MARYLAND - Down a one-lane road past barren fields teeming with squawking Canada geese is something that hasn't been found on the Eastern Shore for more than two decades - a river filled with oysters.

And Kevin McClarren knows how many are there, because he and his crew have planted every single one. Five million healthy oysters on 3,000 floats on the water's surface, with anywhere from 1,000 to 10,000 oysters each.

Every day, McClarren and his four workers - all of whom have degrees in biology or marine science - wade into the water, each with multiple layers of sweat shirts, to tend to their burgeoning crop.

"It's not a real easy way to make a living," McClarren said recently as he helped the crew power-wash oysters in 35-degree weather. "I can't see a time when there's going to be an awful lot of this around here."

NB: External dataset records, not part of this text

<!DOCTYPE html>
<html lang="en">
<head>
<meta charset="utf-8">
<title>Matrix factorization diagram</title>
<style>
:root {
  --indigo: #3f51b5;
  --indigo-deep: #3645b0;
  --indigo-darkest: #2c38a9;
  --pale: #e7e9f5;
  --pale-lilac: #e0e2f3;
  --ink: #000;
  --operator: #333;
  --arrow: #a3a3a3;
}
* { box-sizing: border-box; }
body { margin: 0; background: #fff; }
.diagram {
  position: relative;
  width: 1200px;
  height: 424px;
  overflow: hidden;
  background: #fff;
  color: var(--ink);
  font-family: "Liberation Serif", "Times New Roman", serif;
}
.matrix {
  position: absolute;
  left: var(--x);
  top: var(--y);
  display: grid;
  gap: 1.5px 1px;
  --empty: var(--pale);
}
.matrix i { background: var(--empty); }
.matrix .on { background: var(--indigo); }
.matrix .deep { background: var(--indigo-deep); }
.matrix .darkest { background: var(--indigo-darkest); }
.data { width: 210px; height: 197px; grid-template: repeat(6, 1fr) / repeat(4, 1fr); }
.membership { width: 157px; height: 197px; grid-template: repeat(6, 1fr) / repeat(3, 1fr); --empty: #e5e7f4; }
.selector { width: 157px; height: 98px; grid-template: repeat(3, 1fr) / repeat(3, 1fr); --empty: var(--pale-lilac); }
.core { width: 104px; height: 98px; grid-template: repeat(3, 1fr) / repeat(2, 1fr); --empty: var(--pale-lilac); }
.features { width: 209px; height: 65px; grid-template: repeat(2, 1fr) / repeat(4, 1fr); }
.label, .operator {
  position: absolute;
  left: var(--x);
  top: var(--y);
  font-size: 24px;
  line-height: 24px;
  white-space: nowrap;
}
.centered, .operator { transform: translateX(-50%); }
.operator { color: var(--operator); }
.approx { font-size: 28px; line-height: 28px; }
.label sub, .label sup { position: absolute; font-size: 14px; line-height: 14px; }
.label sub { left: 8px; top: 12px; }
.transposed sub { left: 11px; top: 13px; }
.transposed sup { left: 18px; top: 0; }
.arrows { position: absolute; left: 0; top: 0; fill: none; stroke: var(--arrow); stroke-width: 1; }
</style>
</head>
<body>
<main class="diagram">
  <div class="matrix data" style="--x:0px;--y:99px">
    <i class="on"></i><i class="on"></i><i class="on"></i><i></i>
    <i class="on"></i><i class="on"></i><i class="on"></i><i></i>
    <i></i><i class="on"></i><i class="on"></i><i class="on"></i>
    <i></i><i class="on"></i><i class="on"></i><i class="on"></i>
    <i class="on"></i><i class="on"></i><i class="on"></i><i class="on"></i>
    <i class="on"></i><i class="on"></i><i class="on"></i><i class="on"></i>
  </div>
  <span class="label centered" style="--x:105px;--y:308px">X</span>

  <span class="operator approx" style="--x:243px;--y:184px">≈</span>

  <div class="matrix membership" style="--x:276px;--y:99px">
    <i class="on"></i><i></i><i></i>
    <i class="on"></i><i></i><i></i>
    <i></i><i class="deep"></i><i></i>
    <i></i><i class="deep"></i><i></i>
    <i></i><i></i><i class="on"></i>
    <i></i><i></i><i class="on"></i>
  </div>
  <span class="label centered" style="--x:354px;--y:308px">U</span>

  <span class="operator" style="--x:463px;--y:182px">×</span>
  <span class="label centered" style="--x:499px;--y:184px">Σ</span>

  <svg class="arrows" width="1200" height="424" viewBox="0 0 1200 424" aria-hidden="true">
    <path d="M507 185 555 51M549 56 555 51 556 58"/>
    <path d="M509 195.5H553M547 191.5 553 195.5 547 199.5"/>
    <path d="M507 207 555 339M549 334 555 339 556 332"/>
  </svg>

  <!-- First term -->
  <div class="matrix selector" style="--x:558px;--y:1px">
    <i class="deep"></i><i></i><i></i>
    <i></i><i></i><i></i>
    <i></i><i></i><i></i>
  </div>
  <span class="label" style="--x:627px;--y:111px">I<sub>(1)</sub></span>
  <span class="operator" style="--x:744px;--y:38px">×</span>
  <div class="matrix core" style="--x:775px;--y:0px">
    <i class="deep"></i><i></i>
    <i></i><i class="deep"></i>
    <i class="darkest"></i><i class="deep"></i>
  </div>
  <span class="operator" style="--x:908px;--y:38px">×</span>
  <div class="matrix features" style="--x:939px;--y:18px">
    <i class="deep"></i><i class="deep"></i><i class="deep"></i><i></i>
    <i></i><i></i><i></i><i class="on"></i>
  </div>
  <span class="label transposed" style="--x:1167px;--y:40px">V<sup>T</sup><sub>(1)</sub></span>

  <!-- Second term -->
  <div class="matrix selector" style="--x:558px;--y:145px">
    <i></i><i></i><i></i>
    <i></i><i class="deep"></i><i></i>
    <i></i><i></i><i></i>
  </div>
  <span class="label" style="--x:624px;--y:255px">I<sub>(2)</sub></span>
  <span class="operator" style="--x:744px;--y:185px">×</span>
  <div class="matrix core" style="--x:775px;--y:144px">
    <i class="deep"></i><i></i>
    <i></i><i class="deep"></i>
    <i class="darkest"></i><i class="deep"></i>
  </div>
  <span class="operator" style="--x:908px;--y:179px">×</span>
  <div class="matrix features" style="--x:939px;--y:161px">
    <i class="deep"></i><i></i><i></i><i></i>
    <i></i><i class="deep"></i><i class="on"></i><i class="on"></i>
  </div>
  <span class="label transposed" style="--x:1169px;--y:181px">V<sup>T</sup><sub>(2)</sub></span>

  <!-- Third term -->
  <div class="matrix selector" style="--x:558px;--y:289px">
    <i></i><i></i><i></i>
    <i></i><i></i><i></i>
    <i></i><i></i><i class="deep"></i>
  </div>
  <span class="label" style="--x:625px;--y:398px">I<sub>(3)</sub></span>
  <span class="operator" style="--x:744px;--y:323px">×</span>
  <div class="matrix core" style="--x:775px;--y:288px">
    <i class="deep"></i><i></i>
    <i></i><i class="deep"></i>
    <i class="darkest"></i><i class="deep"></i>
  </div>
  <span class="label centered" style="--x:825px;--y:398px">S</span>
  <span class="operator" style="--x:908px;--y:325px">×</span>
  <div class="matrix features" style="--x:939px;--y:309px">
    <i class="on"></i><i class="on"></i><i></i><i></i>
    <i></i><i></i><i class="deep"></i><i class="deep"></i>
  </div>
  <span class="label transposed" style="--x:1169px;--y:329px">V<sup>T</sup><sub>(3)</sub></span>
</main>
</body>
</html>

Nearly two years after Maryland streamlined its permitting rules in hopes of encouraging under-employed watermen to enter the aquaculture business, McClarren operates one of just a handful of commercial oyster farms in Maryland and the only one with a hatchery.